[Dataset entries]
####################

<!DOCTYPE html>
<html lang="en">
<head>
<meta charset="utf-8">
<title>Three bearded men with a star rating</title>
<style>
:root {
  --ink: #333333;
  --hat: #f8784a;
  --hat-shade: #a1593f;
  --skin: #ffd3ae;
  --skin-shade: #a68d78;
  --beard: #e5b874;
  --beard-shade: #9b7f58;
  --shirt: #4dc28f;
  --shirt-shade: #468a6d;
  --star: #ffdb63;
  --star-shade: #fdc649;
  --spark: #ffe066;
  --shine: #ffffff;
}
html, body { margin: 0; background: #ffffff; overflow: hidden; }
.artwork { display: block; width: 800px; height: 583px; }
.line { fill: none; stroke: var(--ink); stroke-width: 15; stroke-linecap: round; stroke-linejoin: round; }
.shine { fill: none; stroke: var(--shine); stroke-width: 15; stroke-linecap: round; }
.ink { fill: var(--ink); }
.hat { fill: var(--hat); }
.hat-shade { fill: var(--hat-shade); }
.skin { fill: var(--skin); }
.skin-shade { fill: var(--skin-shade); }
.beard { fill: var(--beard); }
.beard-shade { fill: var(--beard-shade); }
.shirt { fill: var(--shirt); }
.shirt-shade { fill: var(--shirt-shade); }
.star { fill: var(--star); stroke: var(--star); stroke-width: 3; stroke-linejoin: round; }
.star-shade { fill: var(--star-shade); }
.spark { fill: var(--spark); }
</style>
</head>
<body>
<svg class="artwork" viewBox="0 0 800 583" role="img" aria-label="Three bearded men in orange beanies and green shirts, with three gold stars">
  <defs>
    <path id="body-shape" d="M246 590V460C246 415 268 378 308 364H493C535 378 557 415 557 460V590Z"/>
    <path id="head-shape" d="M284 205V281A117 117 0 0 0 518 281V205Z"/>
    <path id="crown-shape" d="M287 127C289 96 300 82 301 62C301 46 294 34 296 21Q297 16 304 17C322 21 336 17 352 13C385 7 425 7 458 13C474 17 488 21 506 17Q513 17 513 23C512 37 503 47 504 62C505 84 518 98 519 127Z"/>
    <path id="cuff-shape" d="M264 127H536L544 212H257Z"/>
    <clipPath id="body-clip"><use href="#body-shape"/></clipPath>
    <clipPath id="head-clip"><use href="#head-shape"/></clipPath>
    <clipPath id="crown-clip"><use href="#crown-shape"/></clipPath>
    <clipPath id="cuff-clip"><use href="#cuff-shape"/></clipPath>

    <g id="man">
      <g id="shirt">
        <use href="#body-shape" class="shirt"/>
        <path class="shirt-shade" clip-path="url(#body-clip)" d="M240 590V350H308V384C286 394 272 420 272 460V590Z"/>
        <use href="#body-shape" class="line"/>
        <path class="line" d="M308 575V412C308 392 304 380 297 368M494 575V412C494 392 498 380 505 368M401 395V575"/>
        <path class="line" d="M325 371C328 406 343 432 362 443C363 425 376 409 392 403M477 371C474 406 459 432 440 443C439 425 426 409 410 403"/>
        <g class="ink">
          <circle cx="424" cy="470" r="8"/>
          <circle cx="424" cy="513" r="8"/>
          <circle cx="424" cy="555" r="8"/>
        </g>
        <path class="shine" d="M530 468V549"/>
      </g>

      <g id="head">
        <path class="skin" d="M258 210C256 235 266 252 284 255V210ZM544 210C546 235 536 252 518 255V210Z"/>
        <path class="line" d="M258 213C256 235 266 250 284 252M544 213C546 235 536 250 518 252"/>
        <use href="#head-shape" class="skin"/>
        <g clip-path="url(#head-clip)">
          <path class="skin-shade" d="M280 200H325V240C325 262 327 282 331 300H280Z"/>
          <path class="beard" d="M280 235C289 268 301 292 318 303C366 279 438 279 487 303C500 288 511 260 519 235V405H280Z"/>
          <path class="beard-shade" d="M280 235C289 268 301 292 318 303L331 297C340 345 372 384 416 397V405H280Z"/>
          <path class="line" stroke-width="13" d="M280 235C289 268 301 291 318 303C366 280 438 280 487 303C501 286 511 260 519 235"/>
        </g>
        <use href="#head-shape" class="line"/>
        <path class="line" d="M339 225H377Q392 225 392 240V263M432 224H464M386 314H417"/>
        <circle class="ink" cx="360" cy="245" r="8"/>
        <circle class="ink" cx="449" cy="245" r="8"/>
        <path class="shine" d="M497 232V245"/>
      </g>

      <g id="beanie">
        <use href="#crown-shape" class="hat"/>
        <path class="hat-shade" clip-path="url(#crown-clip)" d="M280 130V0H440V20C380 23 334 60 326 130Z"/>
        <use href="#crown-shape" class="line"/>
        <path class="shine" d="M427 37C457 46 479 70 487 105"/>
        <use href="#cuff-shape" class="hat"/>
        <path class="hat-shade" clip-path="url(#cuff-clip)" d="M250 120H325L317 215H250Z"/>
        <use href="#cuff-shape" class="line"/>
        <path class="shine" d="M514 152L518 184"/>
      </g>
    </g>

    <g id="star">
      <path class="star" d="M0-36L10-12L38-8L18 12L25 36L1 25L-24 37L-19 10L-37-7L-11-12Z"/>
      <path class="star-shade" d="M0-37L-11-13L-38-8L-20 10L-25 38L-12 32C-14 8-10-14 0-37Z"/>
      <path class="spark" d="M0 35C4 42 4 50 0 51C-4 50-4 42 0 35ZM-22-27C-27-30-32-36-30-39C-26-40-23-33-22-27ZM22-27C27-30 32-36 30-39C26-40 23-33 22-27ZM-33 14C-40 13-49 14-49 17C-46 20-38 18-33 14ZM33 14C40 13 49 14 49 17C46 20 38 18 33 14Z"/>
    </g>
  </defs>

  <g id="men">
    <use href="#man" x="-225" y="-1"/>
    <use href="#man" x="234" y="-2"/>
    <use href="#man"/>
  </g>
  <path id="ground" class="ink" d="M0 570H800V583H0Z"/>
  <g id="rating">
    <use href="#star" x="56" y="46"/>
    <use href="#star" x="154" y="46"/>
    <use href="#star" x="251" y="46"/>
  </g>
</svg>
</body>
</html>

####################

What is required: From the first line above through the line that contains "--shirt: #4dc28f;", quote each line exactly. Output nothing more.

Exercise answer:
<!DOCTYPE html>
<html lang="en">
<head>
<meta charset="utf-8">
<title>Three bearded men with a star rating</title>
<style>
:root {
  --ink: #333333;
  --hat: #f8784a;
  --hat-shade: #a1593f;
  --skin: #ffd3ae;
  --skin-shade: #a68d78;
  --beard: #e5b874;
  --beard-shade: #9b7f58;
  --shirt: #4dc28f;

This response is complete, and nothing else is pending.